= Beginning of Section =

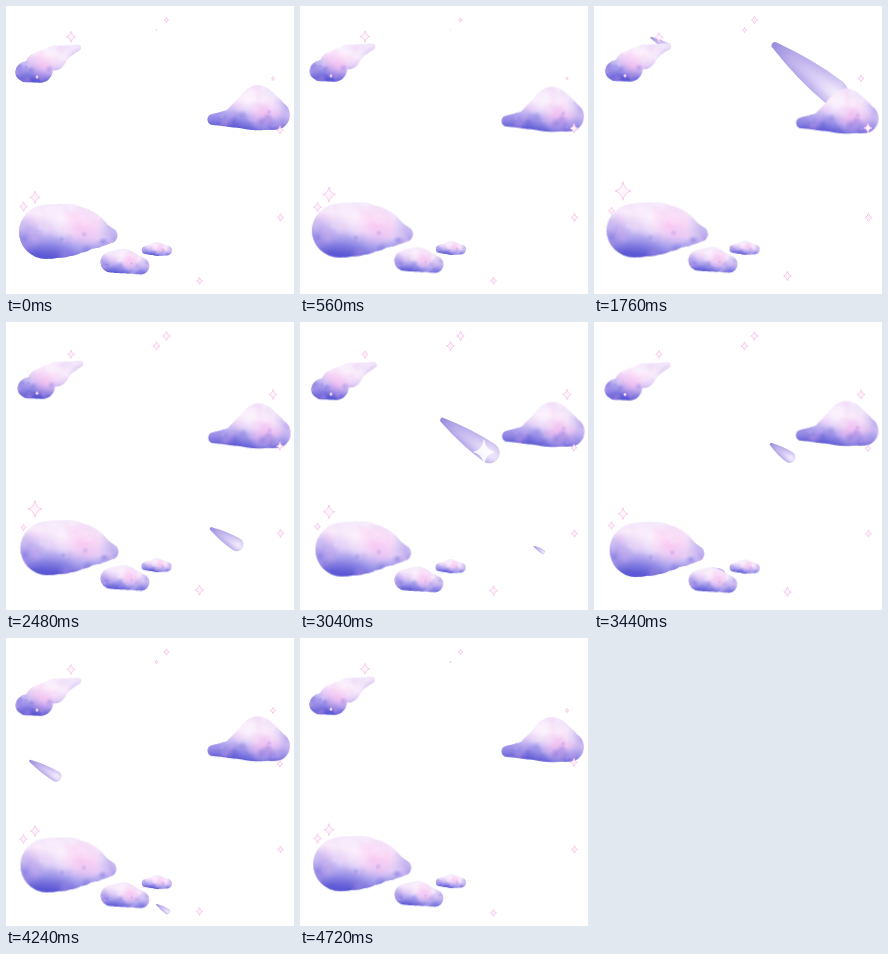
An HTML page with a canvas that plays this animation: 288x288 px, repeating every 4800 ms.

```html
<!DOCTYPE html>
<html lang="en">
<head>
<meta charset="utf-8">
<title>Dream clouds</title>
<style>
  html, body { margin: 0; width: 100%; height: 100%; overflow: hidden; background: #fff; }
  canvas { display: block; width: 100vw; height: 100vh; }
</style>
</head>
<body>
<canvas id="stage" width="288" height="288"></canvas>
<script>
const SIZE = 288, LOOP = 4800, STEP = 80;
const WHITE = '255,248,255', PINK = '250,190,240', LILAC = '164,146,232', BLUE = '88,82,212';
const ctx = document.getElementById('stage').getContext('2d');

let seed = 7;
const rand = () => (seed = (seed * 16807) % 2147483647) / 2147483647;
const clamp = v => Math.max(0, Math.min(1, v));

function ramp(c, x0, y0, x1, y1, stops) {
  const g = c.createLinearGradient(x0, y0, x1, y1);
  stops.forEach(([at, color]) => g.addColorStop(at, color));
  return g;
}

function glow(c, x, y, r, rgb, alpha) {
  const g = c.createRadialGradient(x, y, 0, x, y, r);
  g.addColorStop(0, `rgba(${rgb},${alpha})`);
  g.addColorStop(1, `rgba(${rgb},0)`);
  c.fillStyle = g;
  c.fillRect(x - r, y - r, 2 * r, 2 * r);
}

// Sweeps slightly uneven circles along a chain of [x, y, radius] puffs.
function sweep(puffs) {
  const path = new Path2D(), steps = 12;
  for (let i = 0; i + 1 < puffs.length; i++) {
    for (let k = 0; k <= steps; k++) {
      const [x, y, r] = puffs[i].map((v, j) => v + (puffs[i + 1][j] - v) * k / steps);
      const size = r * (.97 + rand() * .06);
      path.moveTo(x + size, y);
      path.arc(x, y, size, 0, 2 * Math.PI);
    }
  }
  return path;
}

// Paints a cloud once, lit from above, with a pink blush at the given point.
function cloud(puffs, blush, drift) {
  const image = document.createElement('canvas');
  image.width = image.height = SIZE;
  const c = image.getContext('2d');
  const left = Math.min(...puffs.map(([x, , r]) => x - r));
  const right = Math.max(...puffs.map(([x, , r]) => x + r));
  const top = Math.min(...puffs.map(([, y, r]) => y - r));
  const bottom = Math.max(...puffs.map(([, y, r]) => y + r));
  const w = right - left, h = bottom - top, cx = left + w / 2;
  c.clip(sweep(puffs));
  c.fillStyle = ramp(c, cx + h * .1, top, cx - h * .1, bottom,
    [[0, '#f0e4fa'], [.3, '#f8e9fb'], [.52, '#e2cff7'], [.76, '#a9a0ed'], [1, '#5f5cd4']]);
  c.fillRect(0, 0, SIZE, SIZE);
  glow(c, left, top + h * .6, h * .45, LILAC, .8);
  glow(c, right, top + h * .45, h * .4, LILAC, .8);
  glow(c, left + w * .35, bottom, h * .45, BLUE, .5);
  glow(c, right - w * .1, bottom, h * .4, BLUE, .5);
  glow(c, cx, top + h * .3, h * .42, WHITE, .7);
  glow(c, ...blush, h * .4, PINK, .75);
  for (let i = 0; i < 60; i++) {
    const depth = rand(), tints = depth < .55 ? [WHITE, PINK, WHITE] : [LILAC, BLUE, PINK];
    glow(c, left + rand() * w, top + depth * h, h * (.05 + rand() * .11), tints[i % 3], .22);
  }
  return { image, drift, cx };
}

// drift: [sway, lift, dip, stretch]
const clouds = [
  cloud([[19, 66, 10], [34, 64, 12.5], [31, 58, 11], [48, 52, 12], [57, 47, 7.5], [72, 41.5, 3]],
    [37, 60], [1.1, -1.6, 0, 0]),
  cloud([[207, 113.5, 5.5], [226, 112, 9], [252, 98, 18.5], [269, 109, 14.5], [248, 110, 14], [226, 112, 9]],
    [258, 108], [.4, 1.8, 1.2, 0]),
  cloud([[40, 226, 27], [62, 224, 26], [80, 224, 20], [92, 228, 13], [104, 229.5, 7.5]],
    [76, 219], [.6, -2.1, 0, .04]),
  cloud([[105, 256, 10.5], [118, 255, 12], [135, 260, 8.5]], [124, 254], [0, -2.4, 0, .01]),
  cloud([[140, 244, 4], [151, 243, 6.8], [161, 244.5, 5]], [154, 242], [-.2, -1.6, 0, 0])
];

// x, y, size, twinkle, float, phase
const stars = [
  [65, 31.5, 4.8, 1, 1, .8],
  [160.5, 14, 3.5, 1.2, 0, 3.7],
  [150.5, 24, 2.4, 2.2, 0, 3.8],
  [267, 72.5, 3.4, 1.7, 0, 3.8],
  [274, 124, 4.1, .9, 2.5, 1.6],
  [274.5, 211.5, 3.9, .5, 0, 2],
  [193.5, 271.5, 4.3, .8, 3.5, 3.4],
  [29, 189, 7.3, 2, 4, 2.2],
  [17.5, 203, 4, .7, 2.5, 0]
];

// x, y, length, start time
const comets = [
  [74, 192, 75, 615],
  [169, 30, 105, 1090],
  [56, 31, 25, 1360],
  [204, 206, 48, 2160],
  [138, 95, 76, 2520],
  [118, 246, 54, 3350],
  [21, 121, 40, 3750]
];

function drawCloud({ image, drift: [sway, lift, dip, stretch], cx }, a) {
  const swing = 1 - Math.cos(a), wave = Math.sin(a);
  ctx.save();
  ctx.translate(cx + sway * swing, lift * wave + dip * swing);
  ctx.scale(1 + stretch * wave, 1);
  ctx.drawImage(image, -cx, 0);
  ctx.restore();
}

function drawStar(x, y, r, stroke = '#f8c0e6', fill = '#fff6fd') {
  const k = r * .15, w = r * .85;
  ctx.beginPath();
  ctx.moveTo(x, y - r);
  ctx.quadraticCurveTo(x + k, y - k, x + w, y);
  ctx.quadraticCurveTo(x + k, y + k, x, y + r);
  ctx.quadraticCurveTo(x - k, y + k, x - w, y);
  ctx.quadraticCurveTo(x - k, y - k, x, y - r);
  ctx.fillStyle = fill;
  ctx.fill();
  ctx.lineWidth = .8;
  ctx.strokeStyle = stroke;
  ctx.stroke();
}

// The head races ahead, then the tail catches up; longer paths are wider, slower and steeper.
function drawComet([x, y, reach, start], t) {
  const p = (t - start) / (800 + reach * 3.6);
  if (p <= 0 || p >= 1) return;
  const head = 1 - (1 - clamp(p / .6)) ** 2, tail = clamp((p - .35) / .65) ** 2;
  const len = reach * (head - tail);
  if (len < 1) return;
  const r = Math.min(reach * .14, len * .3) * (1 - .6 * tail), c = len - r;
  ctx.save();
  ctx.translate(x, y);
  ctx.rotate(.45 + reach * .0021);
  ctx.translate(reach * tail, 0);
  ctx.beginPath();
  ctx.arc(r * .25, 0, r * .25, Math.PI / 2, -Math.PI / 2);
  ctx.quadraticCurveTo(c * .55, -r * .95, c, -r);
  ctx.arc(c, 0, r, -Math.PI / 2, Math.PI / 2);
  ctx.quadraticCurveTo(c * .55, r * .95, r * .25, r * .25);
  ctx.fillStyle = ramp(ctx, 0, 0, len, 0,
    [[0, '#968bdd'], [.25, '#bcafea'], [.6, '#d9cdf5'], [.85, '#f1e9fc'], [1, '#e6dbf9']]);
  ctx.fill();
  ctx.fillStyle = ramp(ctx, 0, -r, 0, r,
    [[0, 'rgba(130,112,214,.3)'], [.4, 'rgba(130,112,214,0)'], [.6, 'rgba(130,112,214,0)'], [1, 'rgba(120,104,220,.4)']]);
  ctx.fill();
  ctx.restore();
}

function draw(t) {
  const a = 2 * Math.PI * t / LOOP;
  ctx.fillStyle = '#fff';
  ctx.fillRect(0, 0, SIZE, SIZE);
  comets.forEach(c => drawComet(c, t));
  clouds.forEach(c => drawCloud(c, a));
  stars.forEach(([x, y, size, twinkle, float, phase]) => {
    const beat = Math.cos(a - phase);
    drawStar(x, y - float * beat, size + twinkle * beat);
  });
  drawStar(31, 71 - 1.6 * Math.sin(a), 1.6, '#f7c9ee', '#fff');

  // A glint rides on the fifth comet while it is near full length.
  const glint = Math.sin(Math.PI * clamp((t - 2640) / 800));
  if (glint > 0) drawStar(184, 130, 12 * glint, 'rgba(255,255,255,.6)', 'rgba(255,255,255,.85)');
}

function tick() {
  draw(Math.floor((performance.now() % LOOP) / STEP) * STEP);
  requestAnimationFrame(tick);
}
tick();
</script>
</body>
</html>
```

= End of Section =

### YOUR GOAL
Once you have checked every line of the material above, return the ones that hold the string "puffs".

### ANSWER AREA
// Sweeps slightly uneven circles along a chain of [x, y, radius] puffs.
function sweep(puffs) {
  for (let i = 0; i + 1 < puffs.length; i++) {
      const [x, y, r] = puffs[i].map((v, j) => v + (puffs[i + 1][j] - v) * k / steps);
function cloud(puffs, blush, drift) {
  const left = Math.min(...puffs.map(([x, , r]) => x - r));
  const right = Math.max(...puffs.map(([x, , r]) => x + r));
  const top = Math.min(...puffs.map(([, y, r]) => y - r));
  const bottom = Math.max(...puffs.map(([, y, r]) => y + r));
  c.clip(sweep(puffs));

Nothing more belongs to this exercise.